Dataset items
================
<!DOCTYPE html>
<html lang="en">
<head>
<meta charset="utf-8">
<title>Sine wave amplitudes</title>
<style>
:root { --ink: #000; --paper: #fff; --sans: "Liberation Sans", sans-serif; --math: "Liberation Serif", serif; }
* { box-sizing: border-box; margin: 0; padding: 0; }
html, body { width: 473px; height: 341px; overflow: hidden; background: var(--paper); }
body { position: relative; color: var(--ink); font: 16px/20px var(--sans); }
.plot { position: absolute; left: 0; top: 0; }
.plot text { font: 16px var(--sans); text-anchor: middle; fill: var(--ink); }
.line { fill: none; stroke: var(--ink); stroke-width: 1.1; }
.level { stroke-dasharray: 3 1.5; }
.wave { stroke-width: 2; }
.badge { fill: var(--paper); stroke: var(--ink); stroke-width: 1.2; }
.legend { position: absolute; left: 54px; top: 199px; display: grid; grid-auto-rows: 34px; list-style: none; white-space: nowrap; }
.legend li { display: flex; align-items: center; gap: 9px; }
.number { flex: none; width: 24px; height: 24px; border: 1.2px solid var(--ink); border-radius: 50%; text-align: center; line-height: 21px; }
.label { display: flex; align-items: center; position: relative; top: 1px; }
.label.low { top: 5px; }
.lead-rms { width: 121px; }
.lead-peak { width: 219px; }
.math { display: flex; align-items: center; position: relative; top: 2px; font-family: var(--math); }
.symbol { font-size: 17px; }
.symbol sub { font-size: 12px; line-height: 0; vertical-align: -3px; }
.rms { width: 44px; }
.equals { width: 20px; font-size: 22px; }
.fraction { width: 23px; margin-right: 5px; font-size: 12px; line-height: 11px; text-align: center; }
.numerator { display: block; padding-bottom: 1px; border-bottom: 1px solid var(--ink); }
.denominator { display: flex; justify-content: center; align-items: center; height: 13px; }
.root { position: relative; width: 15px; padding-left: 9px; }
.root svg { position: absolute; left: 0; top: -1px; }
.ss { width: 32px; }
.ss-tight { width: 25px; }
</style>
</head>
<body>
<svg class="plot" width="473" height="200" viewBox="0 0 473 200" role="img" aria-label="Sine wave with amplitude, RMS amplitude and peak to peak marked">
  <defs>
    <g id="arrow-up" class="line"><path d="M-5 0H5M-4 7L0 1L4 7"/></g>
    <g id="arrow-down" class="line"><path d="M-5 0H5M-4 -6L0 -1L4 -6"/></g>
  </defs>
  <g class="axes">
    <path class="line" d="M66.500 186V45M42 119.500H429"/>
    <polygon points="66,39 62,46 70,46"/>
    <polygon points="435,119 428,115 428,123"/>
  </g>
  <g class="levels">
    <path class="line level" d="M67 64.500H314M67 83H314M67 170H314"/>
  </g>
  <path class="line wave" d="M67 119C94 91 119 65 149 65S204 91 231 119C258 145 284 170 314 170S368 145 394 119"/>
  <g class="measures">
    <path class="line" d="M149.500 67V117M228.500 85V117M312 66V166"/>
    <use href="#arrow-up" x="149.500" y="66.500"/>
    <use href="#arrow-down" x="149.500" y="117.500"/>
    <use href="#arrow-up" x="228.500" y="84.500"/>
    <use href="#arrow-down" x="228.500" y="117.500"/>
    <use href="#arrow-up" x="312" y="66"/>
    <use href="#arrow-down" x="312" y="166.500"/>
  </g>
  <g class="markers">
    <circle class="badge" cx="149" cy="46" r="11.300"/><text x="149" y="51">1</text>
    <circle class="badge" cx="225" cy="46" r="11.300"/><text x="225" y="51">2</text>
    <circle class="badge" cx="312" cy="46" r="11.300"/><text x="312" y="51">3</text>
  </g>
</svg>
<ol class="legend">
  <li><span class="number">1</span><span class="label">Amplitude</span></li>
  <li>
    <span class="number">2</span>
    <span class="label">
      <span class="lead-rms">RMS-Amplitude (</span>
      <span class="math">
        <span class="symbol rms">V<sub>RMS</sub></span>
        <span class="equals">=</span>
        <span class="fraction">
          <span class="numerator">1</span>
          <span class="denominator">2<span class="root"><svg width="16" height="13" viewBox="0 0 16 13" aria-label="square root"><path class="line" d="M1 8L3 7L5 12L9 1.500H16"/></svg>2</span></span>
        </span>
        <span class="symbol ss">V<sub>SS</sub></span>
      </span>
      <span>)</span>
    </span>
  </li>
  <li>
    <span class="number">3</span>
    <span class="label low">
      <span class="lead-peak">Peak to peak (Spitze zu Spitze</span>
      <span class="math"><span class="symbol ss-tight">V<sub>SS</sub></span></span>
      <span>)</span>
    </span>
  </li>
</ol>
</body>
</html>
================
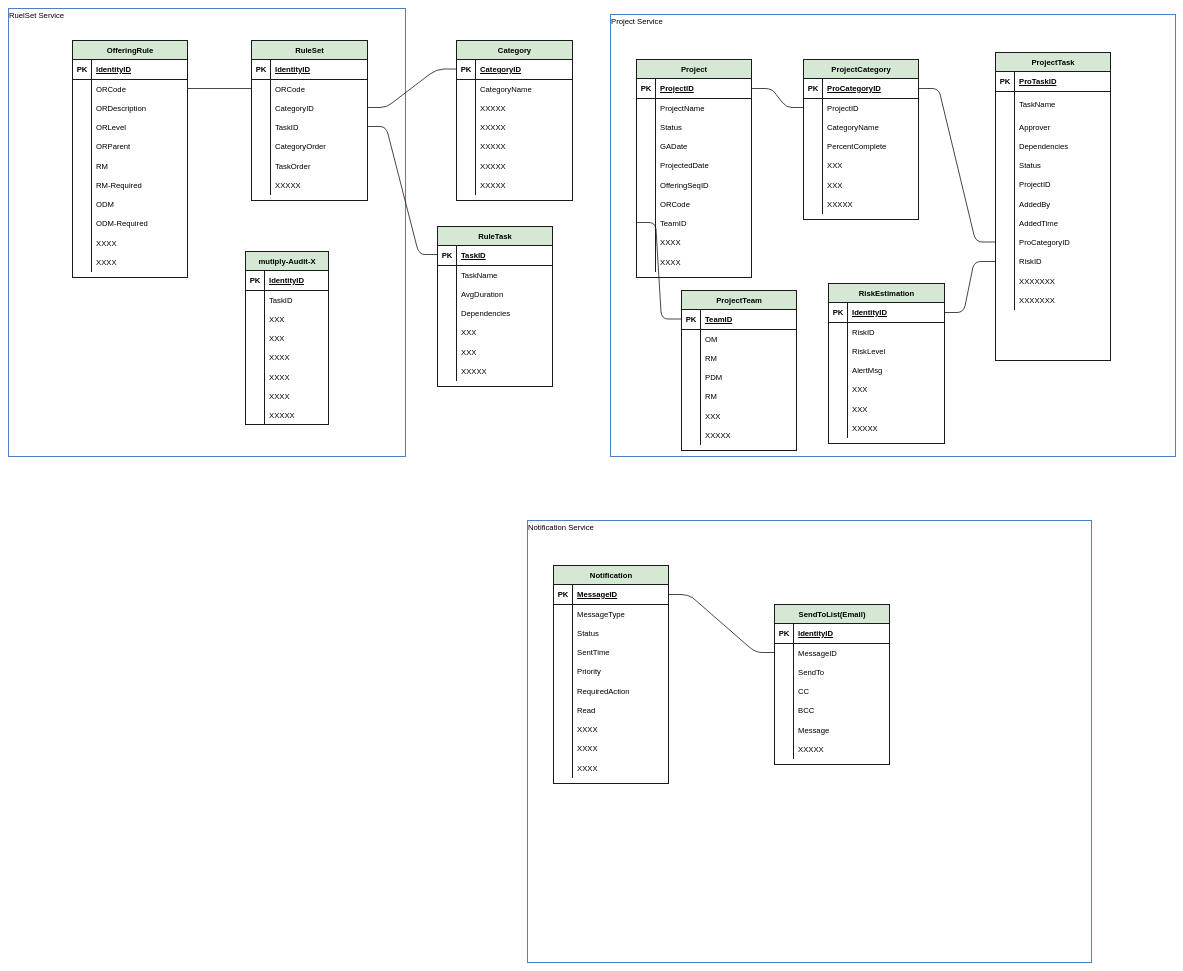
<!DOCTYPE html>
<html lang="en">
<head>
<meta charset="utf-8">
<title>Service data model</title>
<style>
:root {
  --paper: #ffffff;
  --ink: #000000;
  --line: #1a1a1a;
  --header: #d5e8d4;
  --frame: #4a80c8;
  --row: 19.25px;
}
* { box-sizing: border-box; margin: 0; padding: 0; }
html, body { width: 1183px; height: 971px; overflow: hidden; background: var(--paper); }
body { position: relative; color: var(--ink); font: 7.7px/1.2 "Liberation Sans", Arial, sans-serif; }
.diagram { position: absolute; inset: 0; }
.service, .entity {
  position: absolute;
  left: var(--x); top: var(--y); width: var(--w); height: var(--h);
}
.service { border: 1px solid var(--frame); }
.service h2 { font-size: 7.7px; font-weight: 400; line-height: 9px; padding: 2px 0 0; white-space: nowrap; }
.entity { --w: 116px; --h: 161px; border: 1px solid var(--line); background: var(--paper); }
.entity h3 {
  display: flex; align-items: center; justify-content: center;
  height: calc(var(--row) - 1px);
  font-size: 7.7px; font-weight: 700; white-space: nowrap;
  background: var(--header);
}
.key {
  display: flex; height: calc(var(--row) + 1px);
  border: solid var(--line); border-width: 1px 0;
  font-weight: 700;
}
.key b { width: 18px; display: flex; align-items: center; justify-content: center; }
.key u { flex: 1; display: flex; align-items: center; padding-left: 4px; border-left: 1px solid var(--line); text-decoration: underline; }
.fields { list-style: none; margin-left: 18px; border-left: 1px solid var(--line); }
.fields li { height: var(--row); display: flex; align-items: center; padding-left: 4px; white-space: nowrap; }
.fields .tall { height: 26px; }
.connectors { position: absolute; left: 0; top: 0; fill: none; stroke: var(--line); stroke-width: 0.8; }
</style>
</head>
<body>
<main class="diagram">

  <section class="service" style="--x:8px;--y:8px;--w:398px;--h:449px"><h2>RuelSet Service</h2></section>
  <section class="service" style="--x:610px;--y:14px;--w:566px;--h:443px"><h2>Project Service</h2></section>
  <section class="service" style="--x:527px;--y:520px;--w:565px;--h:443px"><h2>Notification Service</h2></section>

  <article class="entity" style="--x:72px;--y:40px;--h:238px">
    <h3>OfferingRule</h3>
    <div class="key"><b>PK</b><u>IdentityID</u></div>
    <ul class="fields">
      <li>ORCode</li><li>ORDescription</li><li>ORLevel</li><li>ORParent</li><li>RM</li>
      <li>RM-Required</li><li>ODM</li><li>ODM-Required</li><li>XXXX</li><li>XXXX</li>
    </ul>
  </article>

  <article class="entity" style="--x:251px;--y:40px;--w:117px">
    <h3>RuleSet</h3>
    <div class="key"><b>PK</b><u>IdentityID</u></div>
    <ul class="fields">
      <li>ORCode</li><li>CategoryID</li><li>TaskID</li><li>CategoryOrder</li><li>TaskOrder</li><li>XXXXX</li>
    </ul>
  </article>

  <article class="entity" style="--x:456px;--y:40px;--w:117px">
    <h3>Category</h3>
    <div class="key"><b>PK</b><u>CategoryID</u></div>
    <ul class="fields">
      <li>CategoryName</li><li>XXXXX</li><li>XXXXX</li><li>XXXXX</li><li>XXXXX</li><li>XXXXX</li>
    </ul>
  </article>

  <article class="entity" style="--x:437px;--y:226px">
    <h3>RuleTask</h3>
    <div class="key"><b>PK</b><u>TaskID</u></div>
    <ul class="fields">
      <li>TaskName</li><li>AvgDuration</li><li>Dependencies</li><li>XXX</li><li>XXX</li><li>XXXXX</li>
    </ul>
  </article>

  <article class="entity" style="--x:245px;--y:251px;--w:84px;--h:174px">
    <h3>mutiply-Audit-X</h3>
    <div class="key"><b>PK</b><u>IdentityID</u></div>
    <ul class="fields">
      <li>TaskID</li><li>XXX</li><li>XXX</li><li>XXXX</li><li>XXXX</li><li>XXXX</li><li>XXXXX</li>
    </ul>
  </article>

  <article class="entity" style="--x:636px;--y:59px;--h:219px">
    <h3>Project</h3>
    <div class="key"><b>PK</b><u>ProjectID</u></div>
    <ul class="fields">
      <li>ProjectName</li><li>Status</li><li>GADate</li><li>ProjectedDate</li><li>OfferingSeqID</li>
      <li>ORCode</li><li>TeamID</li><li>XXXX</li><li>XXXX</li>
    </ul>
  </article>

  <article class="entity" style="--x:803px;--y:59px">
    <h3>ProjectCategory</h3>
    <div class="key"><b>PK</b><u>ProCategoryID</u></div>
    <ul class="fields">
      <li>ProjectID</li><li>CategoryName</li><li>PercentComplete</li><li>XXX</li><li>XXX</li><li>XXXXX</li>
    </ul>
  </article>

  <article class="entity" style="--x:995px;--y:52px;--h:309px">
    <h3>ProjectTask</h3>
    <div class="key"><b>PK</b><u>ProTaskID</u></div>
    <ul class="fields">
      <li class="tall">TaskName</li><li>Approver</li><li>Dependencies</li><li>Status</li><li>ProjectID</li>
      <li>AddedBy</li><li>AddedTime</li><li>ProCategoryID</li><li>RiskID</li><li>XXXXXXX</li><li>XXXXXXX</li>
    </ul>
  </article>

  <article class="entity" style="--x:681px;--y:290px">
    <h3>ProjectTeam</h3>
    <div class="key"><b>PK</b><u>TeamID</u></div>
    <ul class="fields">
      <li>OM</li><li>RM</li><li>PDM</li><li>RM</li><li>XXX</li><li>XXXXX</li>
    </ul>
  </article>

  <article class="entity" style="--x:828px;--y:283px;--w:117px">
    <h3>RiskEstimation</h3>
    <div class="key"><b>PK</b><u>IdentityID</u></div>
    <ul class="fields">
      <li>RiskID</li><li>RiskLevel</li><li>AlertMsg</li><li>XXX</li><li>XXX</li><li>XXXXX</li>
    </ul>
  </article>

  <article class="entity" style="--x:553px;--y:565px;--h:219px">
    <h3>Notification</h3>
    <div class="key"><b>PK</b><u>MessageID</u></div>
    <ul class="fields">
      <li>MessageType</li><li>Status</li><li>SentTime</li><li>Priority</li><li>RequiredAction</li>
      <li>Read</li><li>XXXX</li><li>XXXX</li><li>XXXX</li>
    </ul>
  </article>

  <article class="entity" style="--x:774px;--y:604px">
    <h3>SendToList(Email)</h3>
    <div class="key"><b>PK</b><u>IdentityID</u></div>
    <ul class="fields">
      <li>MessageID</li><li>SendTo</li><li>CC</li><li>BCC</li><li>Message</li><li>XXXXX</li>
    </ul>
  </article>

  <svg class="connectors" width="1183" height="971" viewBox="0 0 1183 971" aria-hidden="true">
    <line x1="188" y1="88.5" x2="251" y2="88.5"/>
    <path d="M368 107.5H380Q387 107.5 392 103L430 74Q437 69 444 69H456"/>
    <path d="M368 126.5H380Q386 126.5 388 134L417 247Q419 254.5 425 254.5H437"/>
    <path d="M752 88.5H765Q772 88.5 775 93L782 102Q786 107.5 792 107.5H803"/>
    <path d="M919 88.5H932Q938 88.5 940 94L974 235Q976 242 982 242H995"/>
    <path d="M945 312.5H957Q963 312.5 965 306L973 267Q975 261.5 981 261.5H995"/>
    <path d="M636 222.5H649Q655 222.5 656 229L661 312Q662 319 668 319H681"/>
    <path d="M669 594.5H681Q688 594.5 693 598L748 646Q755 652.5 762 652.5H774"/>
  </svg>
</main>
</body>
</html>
================
How to complete this task. For each line above that contains "label", make a copy.

Exercise output.
.label { display: flex; align-items: center; position: relative; top: 1px; }
.label.low { top: 5px; }
<svg class="plot" width="473" height="200" viewBox="0 0 473 200" role="img" aria-label="Sine wave with amplitude, RMS amplitude and peak to peak marked">
  <li><span class="number">1</span><span class="label">Amplitude</span></li>
    <span class="label">
          <span class="denominator">2<span class="root"><svg width="16" height="13" viewBox="0 0 16 13" aria-label="square root"><path class="line" d="M1 8L3 7L5 12L9 1.500H16"/></svg>2</span></span>
    <span class="label low">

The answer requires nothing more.